The African Union (AU) recently published a COVID-19 vaccine strategy. The strategy was announced in a communique issued by the AU ministers of health and heads of delegation following a virtual conference on 24 and 25 June 2020. Access to medicine in Africa is a recurring concern and it may be an opportune moment to use the response to the COVID-19 pandemic as a blueprint to secure future access to pharmaceuticals – including vaccines – for Africans.
While the world is in the grip of the deadly COVID-19 pandemic, the patenting of pharmaceutical and biological compositions and the launch of generic products is even more hotly debated than before, particularly in the world's developing and least-developed countries. What mechanisms are available at present to provide for access to medicines and diagnostics?
Given that humankind originated in Africa, Africans (and South Africans in particular) have significant genetic diversity. As such, there is a potential wealth of genetic information available to be mined.

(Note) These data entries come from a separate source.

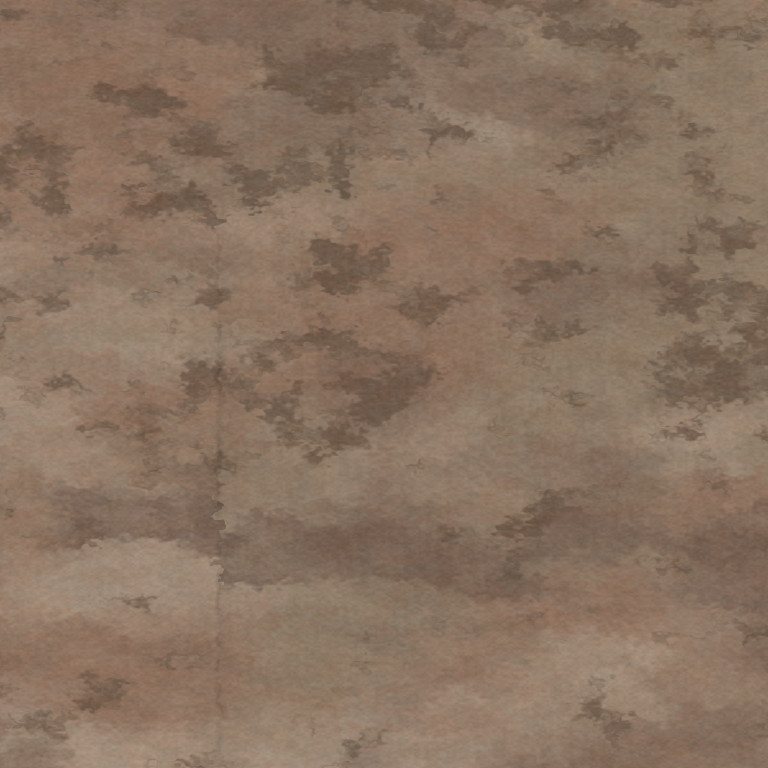
Give the GLSL for this texture, as a Shadertoy shader.

```glsl
// Weathered brown plaster: soft clouds of clay, olive and pale tan, crossed by
// a dark ragged band, scattered stains and a worn vertical seam.
// Layered value noise drives the colours; a fine warp frays every edge.

const vec3 CLAY  = vec3(0.556, 0.445, 0.372);
const vec3 OLIVE = vec3(0.552, 0.478, 0.400);
const vec3 PALE  = vec3(0.635, 0.555, 0.482);
const vec3 UMBER = vec3(0.480, 0.392, 0.335);
const vec3 STAIN = vec3(0.405, 0.328, 0.270);

const float SEAM_X      = 0.283;
const float SEAM_TOP    = 0.70;
const float BAND_RIGHT  = 0.255;
const float BAND_LEFT   = 0.325;
const float BAND_HALF   = 0.034;
const float FRAY        = 0.024;
const float GRAIN       = 0.034;
const float MOTTLE      = 0.075;
const int   DRIP_COUNT  = 6;

float hash(vec2 p) {
    return fract(sin(dot(p, vec2(127.1, 311.7))) * 43758.5453);
}

float noise(vec2 p) {
    vec2 i = floor(p), f = fract(p);
    f = f * f * (3.0 - 2.0 * f);
    return mix(mix(hash(i), hash(i + vec2(1, 0)), f.x),
               mix(hash(i + vec2(0, 1)), hash(i + vec2(1, 1)), f.x), f.y);
}

float fbm(vec2 p) {
    float sum = 0.0, amp = 0.5;
    for (int i = 0; i < 5; i++) {
        sum += amp * noise(p);
        p = mat2(1.6, 0.5, -0.5, 1.9) * p + 17.3;
        amp *= 0.5;
    }
    return sum / 0.97;
}

float blob(vec2 p, vec2 centre, vec2 radius) {
    vec2 d = (p - centre) / radius;
    return exp(-dot(d, d));
}

// Frayed coordinates: short, mostly horizontal dabs
vec2 fray(vec2 p) {
    vec2 s = p * vec2(80.0, 125.0);
    vec2 coarse = vec2(noise(s), noise(s + 41.0)) - 0.5;
    vec2 fine = vec2(noise(s * 2.1 + 9.0), noise(s * 2.1 + 73.0)) - 0.5;
    return p + FRAY * vec2(1.0, 0.6) * (coarse + 0.7 * fine);
}

// Broad colour clouds
vec3 clouds(vec2 p) {
    float hue = fbm(p * vec2(3.0, 5.0) + 3.7);
    hue -= 0.16 * blob(p, vec2(0.55, 0.62), vec2(0.28, 0.20));
    hue -= 0.12 * blob(p, vec2(0.15, 0.92), vec2(0.25, 0.12));
    hue += 0.20 * blob(p, vec2(0.12, 0.50), vec2(0.18, 0.28));
    hue += 0.08 * blob(p, vec2(0.70, 0.10), vec2(0.40, 0.14));
    float pale = fbm(p * vec2(3.5, 7.0) + 21.0);
    pale += 0.20 * blob(p, vec2(0.12, 0.20), vec2(0.18, 0.08));
    pale += 0.18 * blob(p, vec2(0.75, 0.12), vec2(0.40, 0.10));
    pale += 0.18 * blob(p, vec2(0.47, 0.38), vec2(0.10, 0.06));
    float shade = fbm(p * vec2(4.0, 8.0) + 58.0);
    vec3 col = mix(CLAY, OLIVE, smoothstep(0.34, 0.60, hue));
    col = mix(col, PALE, 0.90 * smoothstep(0.42, 0.74, pale));
    return mix(col, UMBER, 0.70 * smoothstep(0.50, 0.74, shade));
}

// Dark horizontal band, stepped where it meets the seam
float band(vec2 p) {
    float right = smoothstep(SEAM_X - 0.003, SEAM_X + 0.003, p.x);
    float centre = mix(BAND_LEFT, BAND_RIGHT + 0.03 * (p.x - SEAM_X), right);
    centre += 0.07 * (fbm(vec2(p.x * 5.0, 2.0)) - 0.5);
    float field = fbm(p * vec2(8.0, 18.0) + 5.0) - 0.5;
    float edge = abs(p.y - centre) - BAND_HALF - 0.16 * field;
    float fade = mix(smoothstep(0.02, 0.12, p.x), 1.0, right);
    float depth = 0.55 + 0.45 * smoothstep(0.35, 0.65, fbm(p * vec2(18.0, 34.0)));
    return fade * depth * smoothstep(0.016, -0.022, edge);
}

// Scattered stains, denser along a few vertical drips
float stains(vec2 p) {
    float drips = 0.0;
    for (int i = 0; i < DRIP_COUNT; i++) {
        float id = float(i);
        float x = (id + 0.5 + 0.5 * (hash(vec2(id, 4.0)) - 0.5)) / float(DRIP_COUNT);
        float y = mix(0.42, 0.85, hash(vec2(id, 8.0)));
        drips = max(drips, blob(p, vec2(x, y), vec2(0.014, 0.16)));
    }
    float region = 0.24 * (fbm(p * vec2(3.0, 4.0) + 90.0) - 0.5);
    region += 0.05 * smoothstep(0.30, 0.42, p.y) - 0.05 + 0.10 * drips;
    float large = fbm(p * vec2(15.0, 23.0) + 33.0);
    float small = fbm(p * vec2(36.0, 52.0) + 12.0);
    float field = region + 0.66 * large + 0.34 * small;
    return smoothstep(0.535, 0.70, field);
}

void mainImage(out vec4 fragColor, in vec2 fragCoord) {
    vec2 uv = fragCoord / iResolution.xy;
    vec2 p = fray(uv);

    vec3 col = clouds(p);
    col = mix(col, UMBER * 0.94, 0.85 * band(p));
    col = mix(col, STAIN, 0.75 * stains(p));

    // Worn seam: faint broken line with a soft shadow on its right
    float dx = uv.x - SEAM_X + 0.30 * (p.x - uv.x);
    float reach = smoothstep(SEAM_TOP + 0.04, SEAM_TOP - 0.04, p.y);
    float wear = smoothstep(0.30, 0.70, noise(vec2(3.0, uv.y * 60.0)));
    float line = smoothstep(0.005, 0.001, abs(dx));
    float shadow = smoothstep(-0.002, 0.002, dx) * exp(-max(dx, 0.0) / 0.02);
    col *= 1.0 - reach * (0.08 * line * wear + 0.06 * shadow);

    // Dabbed mottling, fine grain and faint warm-cool tint
    float mottle = fbm(p * vec2(26.0, 44.0) + 7.0) - 0.5;
    float grain = noise(uv * vec2(140.0, 250.0)) + noise(uv * vec2(300.0, 380.0)) - 1.0;
    float tint = noise(p * vec2(50.0, 80.0) + 11.0) - 0.5;
    col += MOTTLE * mottle + GRAIN * grain + 0.018 * tint * vec3(1.0, -0.4, -1.0);
    fragColor = vec4(clamp(col, 0.0, 1.0), 1.0);
}
```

Unfortunately, without effective regulation, the collection and use of African genetic information could result in the unfair exploitation of the donors of this information. Due to the asymmetrical power relationships between donors and users of genetic information, this is a sensitive issue.
There has been much debate in recent years as to the effectiveness of access and benefit sharing provisions relating to indigenous biological and genetic resources (IBGRs) and traditional knowledge or indigenous knowledge (IK) as set out in the Convention on Biological Diversity and adapted into local legislation of member countries. This article explores the situation in South Africa, one of the most megadiverse countries in the world with a wealth of IK relating to IBGRs.
To establish a portfolio of investments, BioVentures, South Africa's first niche biotechnology and life sciences venture capital fund, looked for South African start-ups with proprietary technology that gives them a competitive advantage; a large, growing and preferably international market; multiple products and markets rather than a single product and market; and a quality and balanced management team. This article considers these points in more detail to create a checklist for divestiture preparation or asset hunting.
Health Minister Aaron Motsoaledi recently implemented various changes to Schedules 4, 6 and 7 of the Medicines Act in relation to cannabis and its related components. Although amendments to the Drugs and Drug Trafficking Act remain to be seen, the recent changes to the Medicines Act are a step in the right direction and a significant contribution to the rights of adults to cultivate, possess and use cannabis in private.